Why do we do this? It feels like an addiction we’ve developed – an addiction to accumulation. This little tendency to take a little too much with me on a bike ride is one tiny symptom, but if I look at my culture at a much higher level, it seems we’ve built our entire civilization on the same addiction and sickness. Look at how much of our life’s energy we put into “accumulating wealth”. This is seen as a very good thing, this accumulation of wealth. We advertise how much wealth we’ve accumulated with the homes we live in, the cars we drive, and our pride in our continued pursuit of greater wealth.

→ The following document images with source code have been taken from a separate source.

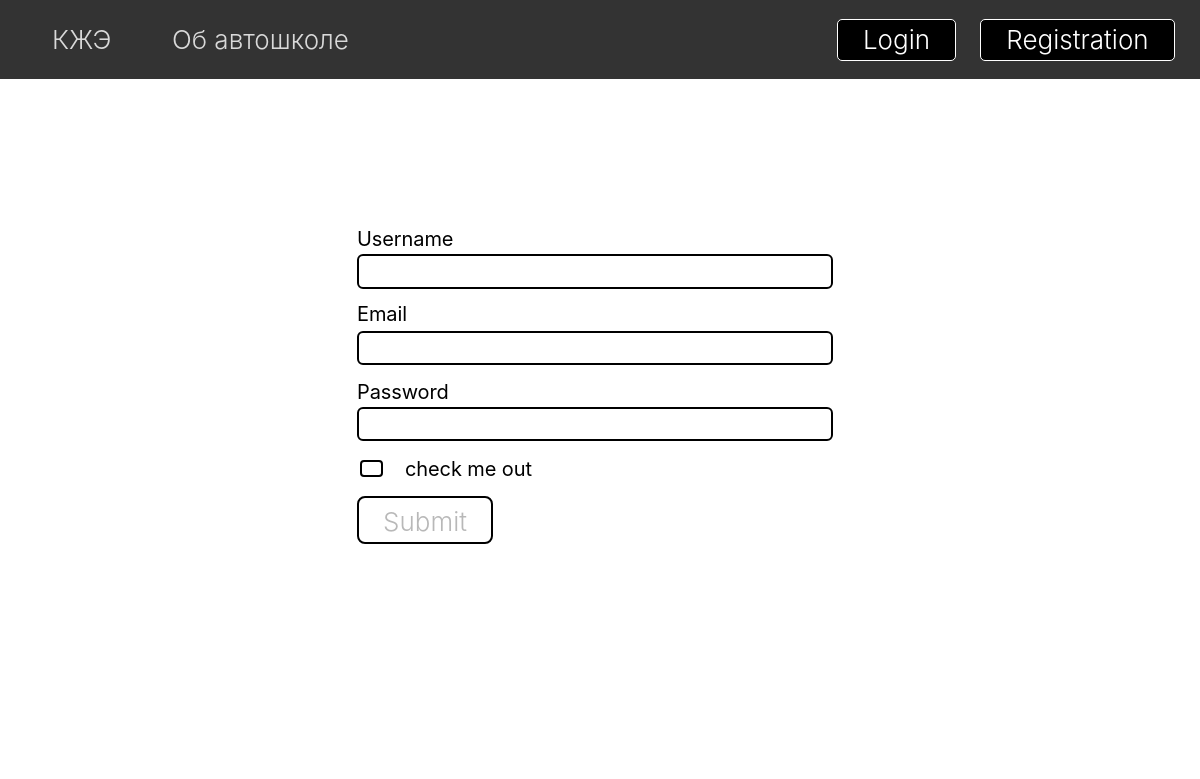
<!DOCTYPE html>
<html lang="ru">
<head>
<meta charset="utf-8">
<title>Registration</title>
<style>
:root {
  --bar: #333333;
  --bar-text: #d9d9d9;
  --ink: #000000;
  --paper: #ffffff;
  --muted: #b8b8b8;
}
* { box-sizing: border-box; margin: 0; padding: 0; }
body {
  width: 1200px;
  height: 779px;
  overflow: hidden;
  background: var(--paper);
  color: var(--ink);
  font-family: Inter, sans-serif;
  white-space: nowrap;
}
a { color: inherit; text-decoration: none; }
.site-header {
  display: flex;
  align-items: center;
  justify-content: space-between;
  height: 79px;
  padding: 0 25px 0 52px;
  background: var(--bar);
  font-size: 26px;
  font-weight: 300;
  line-height: 32px;
}
.main-nav { display: flex; color: var(--bar-text); }
.brand { width: 120px; }
.account { display: flex; gap: 24px; padding-top: 1px; }
.account a {
  display: flex;
  align-items: center;
  justify-content: center;
  width: 119px;
  height: 42px;
  border: 1px solid var(--paper);
  border-radius: 5px;
  background: var(--ink);
  color: var(--paper);
}
.account .register { width: 195px; }
.sign-up {
  display: grid;
  grid-template-rows: 24px 35px 24px 34px 24px 34px;
  row-gap: 0;
  width: 476px;
  margin: 148px 0 0 357px;
  font-size: 20px;
  line-height: 24px;
  letter-spacing: -0.1px;
  grid-template-rows: 27px 35px 13px 29px 34px 15px 27px 34px 55px 48px;
}
.label-username { grid-row: 1; }
.field-username { grid-row: 2; }
.label-email { grid-row: 4; }
.field-email { grid-row: 5; }
.label-password { grid-row: 7; }
.field-password { grid-row: 8; }
.field {
  border: 2px solid var(--ink);
  border-radius: 6px;
}
.check-row {
  grid-row: 9;
  display: flex;
  align-items: center;
  gap: 22px;
  padding-left: 3px;
}
.check-box {
  width: 23px;
  height: 17px;
  border: 2px solid var(--ink);
  border-radius: 4px;
}
.submit {
  grid-row: 10;
  display: flex;
  align-items: center;
  justify-content: center;
  width: 136px;
  padding-top: 3px;
  border: 2px solid var(--ink);
  border-radius: 8px;
  color: var(--muted);
  font-size: 26px;
  font-weight: 300;
  letter-spacing: 0;
}
</style>
</head>
<body>
<header class="site-header">
  <nav class="main-nav">
    <a class="brand" href="#">КЖЭ</a>
    <a href="#">Об автошколе</a>
  </nav>
  <div class="account">
    <a class="login" href="#">Login</a>
    <a class="register" href="#">Registration</a>
  </div>
</header>
<main class="sign-up">
  <span class="label-username">Username</span>
  <div class="field field-username"></div>
  <span class="label-email">Email</span>
  <div class="field field-email"></div>
  <span class="label-password">Password</span>
  <div class="field field-password"></div>
  <div class="check-row">
    <span class="check-box"></span>
    <span>check me out</span>
  </div>
  <a class="submit" href="#">Submit</a>
</main>
</body>
</html>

We’ve accumulated so much wealth that there’s no way most of us would even attempt to climb the tough hills and mountains of the back roads of life. Instead, the vast majority of us stay on the flat and busy interstate highway system, where everyone else is. It’s just the way we live – stay on the well-traveled and flat expanse of “the bypass”, and you don’t need to confront the difficult climbs and rollers in life.

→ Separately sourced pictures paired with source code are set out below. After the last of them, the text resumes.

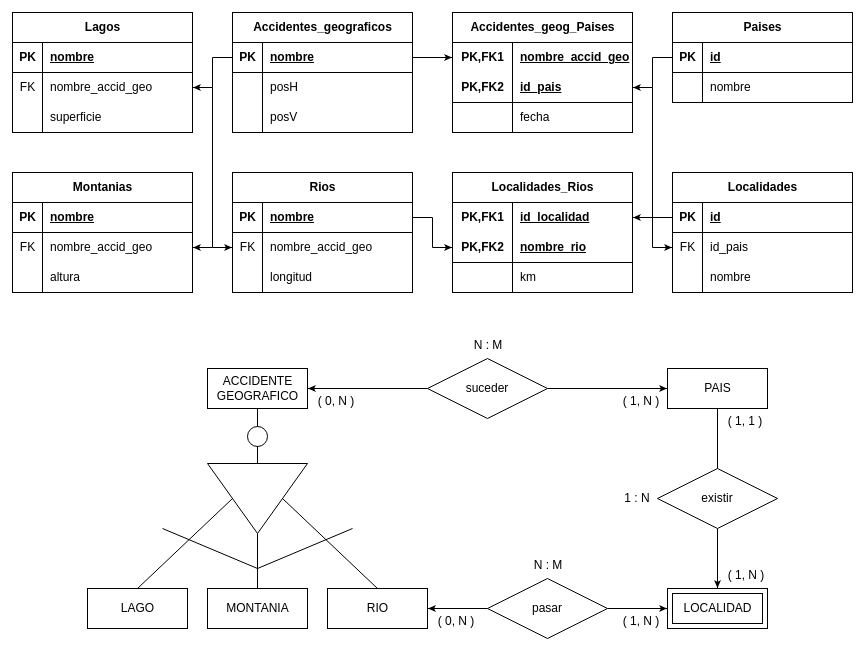
<!DOCTYPE html>
<html lang="es">
<head>
<meta charset="utf-8">
<title>Modelo relacional y entidad-relación</title>
<style>
:root { --ink: #000; --paper: #fff; }
* { box-sizing: border-box; margin: 0; padding: 0; }
body { width: 865px; height: 651px; overflow: hidden; background: var(--paper); color: var(--ink); font: 12px/15px "Liberation Sans", Arial, sans-serif; }
.canvas { position: relative; width: 865px; height: 651px; overflow: hidden; }

.schema { display: grid; grid-template-columns: repeat(4, 181px); gap: 39px; padding: 12px; align-items: start; grid-auto-rows: 121px; }
.table { --key: 30px; border: 1px solid var(--ink); background: var(--paper); }
.table.wide { --key: 60px; }
.table h2 { height: 30px; border-bottom: 1px solid var(--ink); font-size: 12px; line-height: 29px; text-align: center; }
.row { display: grid; grid-template-columns: var(--key) 1fr; height: 30px; line-height: 29px; white-space: nowrap; }
.row:last-child { height: 29px; }
.row.end { border-bottom: 1px solid var(--ink); }
.row span { border-right: 1px solid var(--ink); text-align: center; }
.row p { padding-left: 7px; }
.row.pk { font-weight: bold; }
.row.pk p { text-decoration: underline; }

.connectors { position: absolute; inset: 0; fill: none; stroke: var(--ink); stroke-width: 1; }
.connectors .shape { fill: var(--paper); }
.arrow { marker-end: url(#arrowhead); }

.entity { position: absolute; left: var(--x); top: var(--y); width: 101px; height: 41px; display: flex; align-items: center; justify-content: center; text-align: center; border: 1px solid var(--ink); background: var(--paper); }
.entity.weak { padding: 4px; }
.entity.weak span { width: 100%; height: 100%; border: 1px solid var(--ink); text-align: center; line-height: 29px; }
.label { position: absolute; left: var(--x); top: var(--y); width: 60px; height: 15px; margin: -7px 0 0 -30px; text-align: center; white-space: nowrap; }
</style>
</head>
<body>
<main class="canvas">
  <section class="schema">
    <article class="table">
      <h2>Lagos</h2>
      <div class="row pk end"><span>PK</span><p>nombre</p></div>
      <div class="row"><span>FK</span><p>nombre_accid_geo</p></div>
      <div class="row"><span></span><p>superficie</p></div>
    </article>
    <article class="table">
      <h2>Accidentes_geograficos</h2>
      <div class="row pk end"><span>PK</span><p>nombre</p></div>
      <div class="row"><span></span><p>posH</p></div>
      <div class="row"><span></span><p>posV</p></div>
    </article>
    <article class="table wide">
      <h2>Accidentes_geog_Paises</h2>
      <div class="row pk"><span>PK,FK1</span><p>nombre_accid_geo</p></div>
      <div class="row pk end"><span>PK,FK2</span><p>id_pais</p></div>
      <div class="row"><span></span><p>fecha</p></div>
    </article>
    <article class="table">
      <h2>Paises</h2>
      <div class="row pk end"><span>PK</span><p>id</p></div>
      <div class="row"><span></span><p>nombre</p></div>
    </article>
    <article class="table">
      <h2>Montanias</h2>
      <div class="row pk end"><span>PK</span><p>nombre</p></div>
      <div class="row"><span>FK</span><p>nombre_accid_geo</p></div>
      <div class="row"><span></span><p>altura</p></div>
    </article>
    <article class="table">
      <h2>Rios</h2>
      <div class="row pk end"><span>PK</span><p>nombre</p></div>
      <div class="row"><span>FK</span><p>nombre_accid_geo</p></div>
      <div class="row"><span></span><p>longitud</p></div>
    </article>
    <article class="table wide">
      <h2>Localidades_Rios</h2>
      <div class="row pk"><span>PK,FK1</span><p>id_localidad</p></div>
      <div class="row pk end"><span>PK,FK2</span><p>nombre_rio</p></div>
      <div class="row"><span></span><p>km</p></div>
    </article>
    <article class="table">
      <h2>Localidades</h2>
      <div class="row pk end"><span>PK</span><p>id</p></div>
      <div class="row"><span>FK</span><p>id_pais</p></div>
      <div class="row"><span></span><p>nombre</p></div>
    </article>
  </section>

  <svg class="connectors" width="865" height="651" viewBox="0 0 865 651" aria-hidden="true">
    <defs>
      <marker id="arrowhead" markerUnits="userSpaceOnUse" markerWidth="10" markerHeight="10" refX="8" refY="4" orient="auto">
        <path d="M8 4 L0 0.5 L2 4 L0 7.5 Z" fill="#000" stroke="none"/>
      </marker>
      <polygon id="relationship" class="shape" points="-60,0 0,-30 60,0 0,30"/>
    </defs>
    <g id="foreign-keys">
      <path class="arrow" d="M232.5 57.5H212.5V87.5H193"/>
      <path class="arrow" d="M212.5 87.5V247.5H193"/>
      <path class="arrow" d="M212.5 247.5H232"/>
      <path class="arrow" d="M412.5 57.5H452"/>
      <path class="arrow" d="M672.5 57.5H652.5V87.5H633"/>
      <path class="arrow" d="M652.5 87.5V247.5H672"/>
      <path class="arrow" d="M672.5 217.5H633"/>
      <path class="arrow" d="M412.5 217.5H432.5V247.5H452"/>
    </g>
    <g id="associations">
      <path class="arrow" d="M427.5 388.5H308"/>
      <path class="arrow" d="M547.5 388.5H667"/>
      <path d="M717.5 408.5V468.5"/>
      <path class="arrow" d="M717.5 528.5V588"/>
      <path class="arrow" d="M487.5 608.5H428"/>
      <path class="arrow" d="M607.5 608.5H667"/>
      <use href="#relationship" x="487.5" y="388.5"/>
      <use href="#relationship" x="717.5" y="498.5"/>
      <use href="#relationship" x="547.5" y="608.5"/>
    </g>
    <g id="specialization">
      <path d="M257.5 408.5V463.5M257.5 533.5V588.5M232.5 498.5L137.5 588.5M282.5 498.5L377.5 588.5"/>
      <circle class="shape" cx="257.5" cy="436.5" r="10"/>
      <polygon class="shape" points="207.5,463.5 307.5,463.5 257.5,533.5"/>
      <polyline points="162.5,528.5 257.5,568.5 352.5,528.5"/>
    </g>
  </svg>

  <section class="entity-model">
    <div class="entity" style="--x:207px;--y:368px">ACCIDENTE<br>GEOGRAFICO</div>
    <div class="entity" style="--x:667px;--y:368px">PAIS</div>
    <div class="entity" style="--x:87px;--y:588px">LAGO</div>
    <div class="entity" style="--x:207px;--y:588px">MONTANIA</div>
    <div class="entity" style="--x:327px;--y:588px">RIO</div>
    <div class="entity weak" style="--x:667px;--y:588px"><span>LOCALIDAD</span></div>

    <p class="label" style="--x:487px;--y:388px">suceder</p>
    <p class="label" style="--x:717px;--y:498px">existir</p>
    <p class="label" style="--x:547px;--y:608px">pasar</p>

    <p class="label" style="--x:488px;--y:345px">N : M</p>
    <p class="label" style="--x:336px;--y:401px">( 0, N )</p>
    <p class="label" style="--x:641px;--y:401px">( 1, N )</p>
    <p class="label" style="--x:745px;--y:421px">( 1, 1 )</p>
    <p class="label" style="--x:637px;--y:498px">1 : N</p>
    <p class="label" style="--x:746px;--y:575px">( 1, N )</p>
    <p class="label" style="--x:548px;--y:565px">N : M</p>
    <p class="label" style="--x:456px;--y:621px">( 0, N )</p>
    <p class="label" style="--x:641px;--y:621px">( 1, N )</p>
  </section>
</main>
</body>
</html>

Continuing to climb away from Big Sur - on a VERY STEEP road
But that’s where the best life has to offer is – out there along the steep and windy backroads. The questions and issues are hard ones, and require deep and honest introspection, but the rewards are beyond words. I’m pretty sure that’s where we find the doorways to heaven – out there along those difficult backroads of life where the climbs are steep and the roads wind their way through tough questions.
Looking back to the great sages of the last few thousand years, I find that message loud and clear. I grew up in a Christian tradition, and Jesus was pretty clear when admonishing followers to avoid the temptation of accumulation of wealth. He instructed followers to leave all they owned behind if they wanted to become a disciple. Easier for a camel to pass through the eye of a needle, He said, than for a wealthy man to be able to find heaven.
Morning along the Big Sur coastline
That’s on my mind this evening, as I look with satisfaction at the pile of “stuff” I’m sending back home. I’m grateful to have met Dave Meyers yesterday, as his inspiration gives me a bit more confidence in taking the drastic approach I’m taking. I don’t have any illusions of finding heaven on this trip, but the last thing I want is 7 or 8 extra pounds in my bag that might slow me down if I catch a little glimpse…
Fog in the morning along the Big Sur coastline